One: They don't want to be saved. And if they did, it will be a salvation from within. It has to start at the very beginning of it all and not from the outside. Does that mean, we as outsiders, can't assist in that transformation? No. At least I hope not. And I hope that this transformation doesn't come from a position of hate. There's not much in the bible that I respect but "love thy enemy" can't be more profound and true in our interactions with each other.
Two: We are all one. This is a concept that is NOT unique to the Native Americans. The Celts and Teutons during peaceful times, tribal groups in and around Africa and Australia and even the very beginnings of Asia and now believe this. We are literally and figuratively connected to everyone and everything. We are bound to each other by the core of the earth and from that foundation, the strongest of all, can we begin to mend fences and rebuild bridges.
Three: And probably very important to anyone reading this: If you're not Native American or if that aspect of your blood is barely discernible, than just say it. Don't be ashamed of your people or where you come from. Everyone reading this needs to realize that white people, black people, yellow people; we all have indigenous roots. We all have tribal backgrounds. Mine are Teuton, Gothic and Celt. I have a strong Viking ancestry and this should be seen as a strength. A fresh and new perspective using the wisdom of my ancestors. God help you if you were an enemy to my ancestors but if you were called friend, you were kin and kin for life. Through those lines we bring much more experience and life to the discussion instead of approaching the Native lifestyle as a novelty.
But, understandably, the Native Americans are constantly bombarded by those who use their culture and rituals as something to be paraded around without regard or understanding as to why. Not to mention they are battling severe social issues that were thrust upon them by previous generations and, even now in 2012, nobody knows or nobody cares and that's a problem. We can't have that kind of wound festering on the body of this country and expect it to turn around. We, as a nation, have a serious debt over our head and it will only get worse.
Note to Natives:
Don't hide yourself from the world. Be proud and open about who you are and what your people have accomplished. You have so much wisdom and knowledge to offer and your perspective on the world is beautiful and worthy. Your people have inspired and all can turn to you for experiences that serve to teach us about humanity. And if someone wants to learn, embrace it as an opportunity to share your culture but explain to them the problems of misuse. Don't let what happened to the Celts and other Northern European tribes happen to you. Don't let your victors write your history for you.
Note to non-Natives:
Don't be ashamed of your bloodlines either. We all have beautiful backgrounds with beautiful things to celebrate. Try this: instead of going to Sun dance, why not look for information and try to recreate a real Celtic or Viking midsummer festival or moon dance and invite your local tribe to participate? Invite black and Asian people to share their cultural heritage and learn something about the people you share this land with. There's nothing wrong with being proud and strong in who you are and where you come from. Get your children involved and show them that there is still beauty and strength in this world worth fighting for.

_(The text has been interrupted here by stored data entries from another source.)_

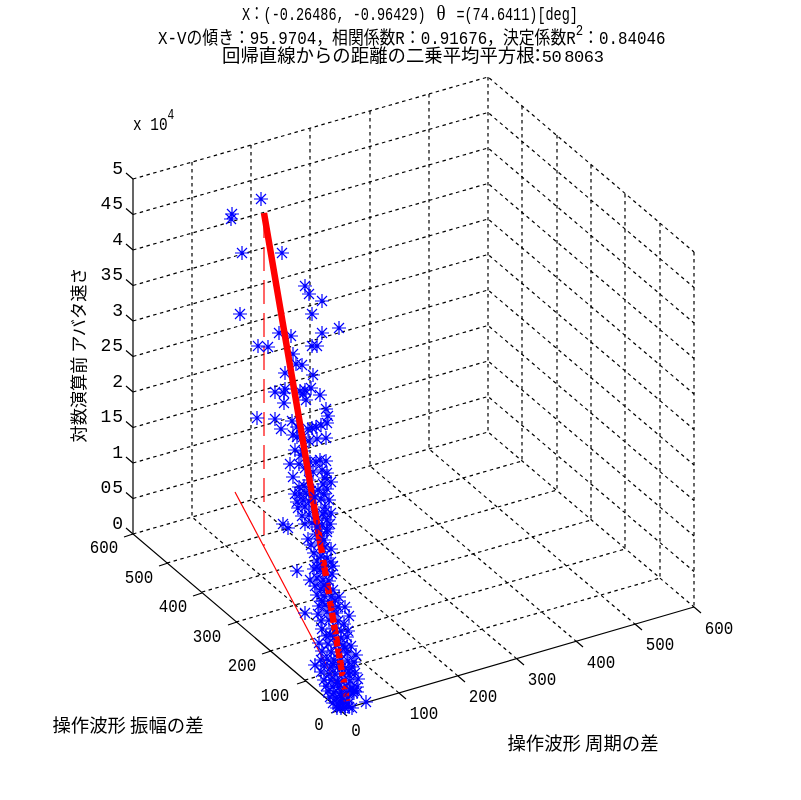
<!DOCTYPE html>
<html lang="ja">
<head>
<meta charset="utf-8">
<title>3D散布図と回帰直線</title>
<style>
:root {
  --paper: #fff;
  --ink: #000;
  --point: #00f;
  --fit: #f00;
}
* { box-sizing: border-box; margin: 0; padding: 0; }
html, body { width: 801px; height: 800px; overflow: hidden; background: var(--paper); }
.chart {
  position: relative; width: 801px; height: 800px; overflow: hidden;
  color: var(--ink);
  font: 400 18px/20px "Liberation Mono", "Noto Sans CJK JP", monospace;
  white-space: nowrap;
}
.plot { position: absolute; inset: 0; }
.grid, .axes, .points, .fit, .guide { fill: none; }
.grid { stroke: var(--ink); stroke-width: 1.2; stroke-dasharray: 3.5 3.5; }
.axes { stroke: var(--ink); stroke-width: 1.2; }
.guide { stroke: var(--fit); stroke-width: 1.2; }
.drop { stroke-dasharray: 24 9; }
.fit { stroke: var(--fit); stroke-width: 6.5; }
.star { fill: none; stroke: var(--point); stroke-width: 1.2; }

.title { position: absolute; left: 0; top: 0; width: 801px; }
.title p { position: absolute; height: 20px; transform-origin: 0 50%; }
.vector { left: 242px; top: 3px; transform: scaleX(.75); }
.theta { display: inline-block; width: 41px; text-align: center; font-family: "Liberation Serif", serif; font-size: 21px; transform: scaleX(1.2); }
.slope { left: 158px; top: 29px; transform: scaleX(.879); }
.slope sup { font-size: 14px; line-height: 0; vertical-align: 9px; }
.residual { left: 222px; top: 48px; font-size: 18.4px; display: flex; }
.residual .colon { width: 8px; margin-left: -1px; display: flex; justify-content: center; }
.residual .value { font-size: 17px; letter-spacing: -.4px; }
.residual .value + .value { margin-left: 3px; }

.scale { position: absolute; left: 133px; top: 115px; transform: scaleX(.8); transform-origin: 0 50%; }
.scale sup { font-size: 14px; line-height: 0; vertical-align: 11px; }
.z-ticks { position: absolute; left: 83px; top: 151px; width: 41px; list-style: none; display: grid; grid-auto-rows: 35.5px; align-items: center; text-align: right; letter-spacing: 1px; }
.ticks { list-style: none; }
.ticks li { position: absolute; left: var(--x); top: var(--y); transform: translate(-50%, -50%) scaleX(.88); }
.axis-name { position: absolute; left: var(--x); top: var(--y); font: 400 18.4px/22px "Noto Sans CJK JP", sans-serif; transform: translate(-50%, -50%); }
.axis-name.vertical { font-size: 17.2px; transform: translate(-50%, -50%) rotate(-90deg); }
</style>
</head>
<body>
<main class="chart">
  <svg class="plot" width="801" height="800" viewBox="0 0 801 800" role="img" aria-label="三次元散布図、回帰直線つき">
    <defs>
      <marker id="star" markerUnits="userSpaceOnUse" markerWidth="16" markerHeight="16" viewBox="-8 -8 16 16" refX="0" refY="0">
        <path class="star" d="M-7 0H7M0-7V7M-5-5L5 5M-5 5L5-5"/>
      </marker>
    </defs>

    <g class="grid">
      <path d="M133 179l355-102 206 175M133 214.5l355-102 206 175M133 250l355-102 206 175M133 285.5l355-102 206 175M133 321l355-102 206 175M133 356.5l355-102 206 175M133 392l355-102 206 175M133 427.5l355-102 206 175M133 463l355-102 206 175M133 498.5l355-102 206 175M133 534l355-102 206 175"/>
      <path d="M192 162v355l207 176M251 145v355l207 176M310 128v355l207 176M370 111v355l207 176M429 94v355l207 176M488 77v355"/>
      <path d="M522 106v355l-355 102M557 135v355l-355 102M591 165v355l-355 102M625 194v355l-355 102M660 223v355l-355 102M694 252v355"/>
    </g>

    <g class="axes">
      <path d="M133 179V534L340 710L694 607"/>
      <path d="M133 179l-7-6M133 214.5l-7-6M133 250l-7-6M133 285.5l-7-6M133 321l-7-6M133 356.5l-7-6M133 392l-7-6M133 427.5l-7-6M133 463l-7-6M133 498.5l-7-6M133 534l-7-6"/>
      <path d="M133 534l-9 3M168 563l-9 3M202 593l-9 3M237 622l-9 3M271 651l-9 3M306 681l-9 3M340 710l-9 3"/>
      <path d="M340 710l7 6M399 693l7 6M458 676l7 6M517 659l7 6M576 641l7 6M635 624l7 6M694 607l7 6"/>
    </g>

    <path class="guide" d="M235 492L347 704"/>
    <path class="guide drop" d="M264 214V546"/>

    <g class="points" marker-start="url(#star)" marker-mid="url(#star)" marker-end="url(#star)">
      <polyline points="261,199 232,214 231,219 242,253 282,253 305,286 309,294 322,301 312,314 240,314 339,328 279,333 322,333 291,336 258,346 268,347 312,346 317,346 293,354 296,364 302,365 285,373 313,375 275,392 285,389 284,393 300,391 305,390 311,388 303,394 320,395 284,403 306,400 326,409 328,416 257,418 275,419 292,421 281,429 297,427 308,429 312,428 321,425 327,423 316,427 293,435 297,437 303,437 309,441 317,439 326,438 295,450 301,455 303,451 310,462 320,460 326,461 316,462 290,464 299,464 305,468 293,477"/>
      <polyline points="322,470 327,473 325,478 331,482 323,484 313,472 309,480 299,487 304,486 295,494 300,494 306,493 311,491 318,490 327,489 324,494 297,502 303,500 309,501 321,499 329,500 298,508 305,507 313,509 325,507 331,513 323,514 302,516 309,515 318,518 327,520 330,524 283,524 288,528 305,524 312,523 322,525 327,529 308,539 316,534 321,536 327,532"/>
      <polyline points="311,545 319,543 325,547 331,549 314,553 321,556 327,558 317,561 324,563 331,562 297,571 314,569 320,570 326,572 332,574 310,580 317,578 323,580 329,581 315,586 321,589 327,588 333,590 317,595 324,596 331,597 339,597 335,600"/>
      <polyline points="305,613 319,606 325,605 332,606 345,607 318,614 327,612 336,613 349,616 321,621 329,620 338,621 344,624 322,629 333,628 341,631 348,631 326,636 334,637 341,638 347,637 319,643 328,644 336,645 343,645 351,646 322,651 331,652 339,652 347,653 356,655"/>
      <polyline points="315,665 321,660 327,659 334,660 341,660 348,661 354,662 324,666 331,667 338,667 345,668 352,667 321,672 329,674 335,674 342,674 349,675 355,673 324,680 331,680 337,681 344,680 350,681 358,679 326,686 333,687 339,687 346,686 352,688 357,687 328,691 334,693 341,692 347,693 353,693"/>
      <polyline points="330,697 336,698 342,698 348,699 354,691 333,703 338,704 343,703 348,704 337,708 341,708 345,708 349,707 352,708 340,706 344,701 366,702 357,692"/>
    </g>

    <path class="fit" d="M264 213L322 553M323 560l3 16M327 583l2 11"/>
    <path class="fit" stroke-dasharray="10 2" d="M330 601L342 672"/>
    <path class="fit" stroke-dasharray="4 3" d="M342 672L347 701"/>
    <g class="points" marker-start="url(#star)" marker-mid="url(#star)" marker-end="url(#star)">
      <polyline points="315,497 325,512 317,527 324,540 317,567 333,566 324,585 322,601 338,607 330,635 345,648 333,664 349,671 338,683 350,690 341,696"/>
    </g>
  </svg>

  <header class="title">
    <p class="vector">X：(-0.26486, -0.96429)<span class="theta">θ</span>=(74.6411)[deg]</p>
    <p class="slope">X-Vの傾き：95.9704，相関係数R：0.91676，決定係数R<sup>2</sup>：0.84046</p>
    <p class="residual"><span>回帰直線からの距離の二乗平均平方根</span><span class="colon">：</span><span class="value">50</span><span class="value">8063</span></p>
  </header>

  <p class="scale">x 10<sup>4</sup></p>
  <ol class="z-ticks">
    <li>5</li><li>45</li><li>4</li><li>35</li><li>3</li><li>25</li><li>2</li><li>15</li><li>1</li><li>05</li><li>0</li>
  </ol>
  <ol class="ticks amplitude">
    <li style="--x:104px;--y:548px">600</li>
    <li style="--x:139px;--y:578px">500</li>
    <li style="--x:173px;--y:607px">400</li>
    <li style="--x:207px;--y:637px">300</li>
    <li style="--x:242px;--y:666px">200</li>
    <li style="--x:275px;--y:696px">100</li>
    <li style="--x:319px;--y:725px">0</li>
  </ol>
  <ol class="ticks period">
    <li style="--x:356px;--y:731px">0</li>
    <li style="--x:424px;--y:714px">100</li>
    <li style="--x:483px;--y:697px">200</li>
    <li style="--x:542px;--y:680px">300</li>
    <li style="--x:601px;--y:663px">400</li>
    <li style="--x:660px;--y:645px">500</li>
    <li style="--x:719px;--y:629px">600</li>
  </ol>

  <p class="axis-name vertical" style="--x:78px;--y:355px">対数演算前 アバタ速さ</p>
  <p class="axis-name" style="--x:128px;--y:724px">操作波形 振幅の差</p>
  <p class="axis-name" style="--x:583px;--y:742px">操作波形 周期の差</p>
</main>
</body>
</html>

Stay strong, dear friends and, As the Lakota would say:
"If we forget or destroy our roots we cannot grow in the future. "